Whatever you do, don't throw this Hoya into the briar patch

The way we remember Thomas Hoy, the 2nd Duke of Northumberland's gardener at Syon House, is through 300 species, and some varieties, of mostly waxy leaved creepers.

Hoyas were a novelty in London in the nineteenth century. They grow naturally across southern Asia into the Pacific Islands, with some extending into the Indian region. In Australia there are six native species, all but one extending into other neighbouring countries. 

In this blog in 2009, I was showing off the latest flowers on Wax Plant, Hoya australis. Growing below our decking in Sydney, this climbing vine enjoyed a nice humid and mostly shaded spot, with a little loving attention from time-to-time. The species is a popular plant in cultivation, and easy to grow, but it is just one subspecies of Hoya australis, called subspecies australis. It grows throughout the tropics of Australia and further afield, extending southward into north-eastern New South Wales.

There are four other subspecies: two (sanae, tenuipes) from Cape York Peninsula in Queensland and two from the Top End of Northern Territory, where I was visiting back in October 2016. One of the two Northern Territorian subspecies, oramicola, is found only in the Tiwi Islands, north of Darwin.

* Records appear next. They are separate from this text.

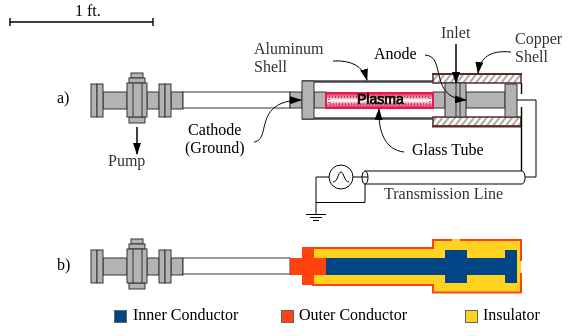
<!DOCTYPE html>
<html lang="en">
<head>
<meta charset="utf-8">
<title>Plasma tube assembly and conductor model</title>
<style>
:root {
  --ink: #000;
  --soft-ink: #333;
  --metal: #b3b3b3;
  --metal-edge: #333;
  --copper: #5c2a22;
  --glass: #e8174f;
  --inner: #004586;
  --outer: #ff420e;
  --insulator: #ffd320;
}
* { margin: 0; padding: 0; box-sizing: border-box; }
html, body { width: 576px; height: 336px; overflow: hidden; background: #fff; }
.figure { position: relative; width: 576px; height: 336px; font: 16px/18px "Liberation Serif", "Noto Serif", serif; color: var(--ink); }
.drawing { position: absolute; left: 0; top: 0; }
.label { position: absolute; left: var(--x); top: var(--y); white-space: nowrap; }
.soft { color: var(--soft-ink); }
.centered { text-align: center; }
.plasma { font: 14px/16px "Liberation Sans", sans-serif; -webkit-text-stroke: 0.7px var(--ink); }
.legend { position: absolute; left: 114px; top: 306px; display: grid; grid-template-columns: 167px 184px auto; list-style: none; white-space: nowrap; }
.legend li { display: flex; gap: 5px; }
.legend li:first-child { gap: 6px; }
.swatch { width: 13px; height: 13px; margin-top: 4px; border: 1px solid #666; background: var(--fill); }
.metal { fill: var(--metal); stroke: var(--metal-edge); }
.wire { fill: none; stroke: var(--ink); }
.leader { fill: none; stroke: var(--ink); marker-end: url(#arrowhead); }
</style>
</head>
<body>
<main class="figure">
  <svg class="drawing" width="576" height="336" viewBox="0 0 576 336" aria-hidden="true">
    <defs>
      <marker id="arrowhead" markerUnits="userSpaceOnUse" markerWidth="12" markerHeight="8" refX="11" refY="4" orient="auto">
        <path d="M0 0L12 4L0 8Z"/>
      </marker>
      <pattern id="hatch" width="5" height="5" patternUnits="userSpaceOnUse" patternTransform="rotate(38)">
        <rect width="5" height="5" fill="#fff"/>
        <rect width="2" height="5" fill="#aaa"/>
      </pattern>
      <linearGradient id="plasma-glow" x2="0" y2="1">
        <stop offset="0" stop-color="#e8174f"/>
        <stop offset=".3" stop-color="#f997ae"/>
        <stop offset=".5" stop-color="#fff"/>
        <stop offset=".7" stop-color="#f997ae"/>
        <stop offset="1" stop-color="#e8174f"/>
      </linearGradient>
      <g id="pump-section" class="metal">
        <rect x="103" y="92" width="24" height="17"/>
        <rect x="147" y="92" width="12" height="17"/>
        <rect x="171" y="92" width="12" height="17"/>
        <rect x="91" y="84" width="6" height="33"/>
        <rect x="97" y="84" width="6" height="33"/>
        <rect x="159" y="84" width="6" height="33"/>
        <rect x="165" y="84" width="6" height="33"/>
        <rect x="131" y="73" width="12" height="5"/>
        <rect x="129" y="78" width="16" height="5"/>
        <rect x="129" y="117" width="16" height="6"/>
        <rect x="127" y="83" width="20" height="34"/>
        <path d="M133 83V117M142 83V117"/>
        <rect x="183" y="92" width="107" height="16" fill="#fff"/>
      </g>
    </defs>

    <g id="scale-bar" class="wire" stroke-width="1.4">
      <path d="M10 22H153M10 18V26M153 18V26"/>
    </g>

    <g id="assembly">
      <use href="#pump-section"/>
      <g id="shells">
        <path d="M302 81.5H433M302 118.5H433" stroke="#444" stroke-width="2.5"/>
        <g fill="url(#hatch)" stroke="var(--copper)" stroke-width="1.5">
          <rect x="433" y="74" width="88" height="9"/>
          <rect x="433" y="117" width="88" height="9"/>
        </g>
        <path d="M432 74H522M432 126.500H522" stroke="var(--copper)" stroke-width="2"/>
        <path class="wire" d="M521.500 83V94M521.500 107V171" stroke-width="1.4"/>
      </g>
      <g id="electrodes" class="metal">
        <rect x="290" y="92" width="12" height="16"/>
        <rect x="314" y="92" width="12" height="16"/>
        <rect x="302" y="81" width="12" height="38"/>
        <rect x="433" y="92" width="12" height="16"/>
        <rect x="466" y="92" width="39" height="16"/>
        <rect x="445" y="83" width="21" height="34"/>
        <path d="M456 83V117M460 83V117"/>
        <rect x="505" y="84" width="12" height="33"/>
      </g>
      <g id="glass-tube">
        <rect x="326" y="93" width="107" height="15" fill="url(#plasma-glow)" stroke="var(--glass)" stroke-width="2"/>
        <rect x="329" y="97" width="101" height="7" fill="none" stroke="#222" stroke-dasharray="1 2"/>
      </g>
    </g>

    <g id="circuit" class="wire">
      <path d="M517 100H536V177H525"/>
      <path d="M365 171H522A3 6.500 0 0 1 522 184H365" fill="#fff"/>
      <ellipse cx="365" cy="177.500" rx="3" ry="6.500" fill="#fff"/>
      <path d="M353 177H368M329 177H316V214M365 184V202.500H316"/>
      <circle cx="341" cy="177" r="12" fill="#fff"/>
      <path d="M333 182C338 182 338 172 341 172S344 182 349 182"/>
      <path d="M306 214.500H326M310 217.500H322M313 220.500H319"/>
    </g>

    <g id="leaders" class="leader-lines">
      <path class="leader" d="M333 61C351 60 363 66 367 80"/>
      <path class="leader" d="M425 55C447 56 428 98 466 100"/>
      <path class="leader" d="M456 44V83" stroke-width="1.5"/>
      <path class="leader" d="M511 52C491 50 480 57 478 73"/>
      <path class="leader" d="M254 142C272 140 252 101 301 100"/>
      <path class="leader" d="M404 152C386 150 378 133 379 109"/>
      <path class="leader" d="M137 127V154" stroke-width="1.5"/>
    </g>

    <g id="conductor-model">
      <use href="#pump-section" y="166"/>
      <path id="insulator-fill" d="M314 248H433V240H521V292H433V284H314Z" fill="var(--insulator)"/>
      <g id="outer-conductor" fill="var(--outer)">
        <rect x="290" y="258" width="36" height="17"/>
        <rect x="302" y="247" width="12" height="38"/>
        <path d="M312 248H433V240H452M460 240H521V261M521 273V292.500H433V285H312" fill="none" stroke="var(--outer)" stroke-width="2"/>
      </g>
      <rect x="452" y="239" width="8" height="3" fill="var(--insulator)"/>
      <path id="inner-conductor" d="M326 258H445V250H467V258H505V250H517V283H505V275H467V283H445V275H326Z" fill="var(--inner)"/>
    </g>
  </svg>

  <span class="label" style="--x:75px;--y:2px">1 ft.</span>
  <span class="label" style="--x:57px;--y:89px">a)</span>
  <span class="label" style="--x:57px;--y:256px">b)</span>
  <span class="label soft" style="--x:254px;--y:40px">Aluminum<br>Shell</span>
  <span class="label" style="--x:374px;--y:45px">Anode</span>
  <span class="label soft" style="--x:441px;--y:24px">Inlet</span>
  <span class="label soft" style="--x:515px;--y:30px">Copper<br>Shell</span>
  <span class="label centered" style="--x:185px;--y:121px">Cathode<br>(Ground)</span>
  <span class="label soft" style="--x:108px;--y:152px">Pump</span>
  <span class="label" style="--x:412px;--y:141px">Glass Tube</span>
  <span class="label soft" style="--x:384px;--y:185px">Transmission Line</span>
  <span class="label plasma" style="--x:357px;--y:91px">Plasma</span>

  <ul class="legend">
    <li><i class="swatch" style="--fill:var(--inner)"></i>Inner Conductor</li>
    <li><i class="swatch" style="--fill:var(--outer)"></i>Outer Conductor</li>
    <li><i class="swatch" style="--fill:var(--insulator)"></i>Insulator</li>
  </ul>
</main>
</body>
</html>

The other, rupicola (sometimes considered a separate species, Hoya rupicola) grows throughout monsoonal Northern Territory and in the nearby Kimberley region. I saw it at Litchfield National Park, near Tolmer Falls. 

Both Northern Territory subspecies lack things called colleters, a cluster of glands on the upper surface of the leave near to where the blade connects to its stalk. I gather you will find these in the more commonly cultivated subspecies australis, but I haven't been able to check yet. Thanks to Flickr image by Xylopia they look like this:

Hoya australis subspecies rupicola is a scrambler rather than a climber. In fact often it's little more than a couple of leaves among the rocks, looking as if they'd rather be somewhere else.  The highly succulent (chunky) leaves are good fit for this tough setting and you can see in this picture a stem heading out along the rocks to find another nook for its next cluster of leaves.

The name 'rupicola' means rock loving, or dwelling, and in the original description of this plant (as a species), botanist Ken Hill described rupicola as 'extremely succulent and drought resistant, growing in small humus accumulations usually on sandstone rocks, often in full sun'. Ken reminded us that this region (the monsoonal north of Australia) can have no rain for up to six months of the year.

But the plant is not foolish. In more sheltered places it can bulk up a bit, and one of the best places is scrambling under and around another species, as you can see here. .

*The title is an adaptation of the line used by Br'er Rabbit to escape being eaten by a fox. Brer and our hoya might imply they like the open ground but both thrive amid the undergrowth.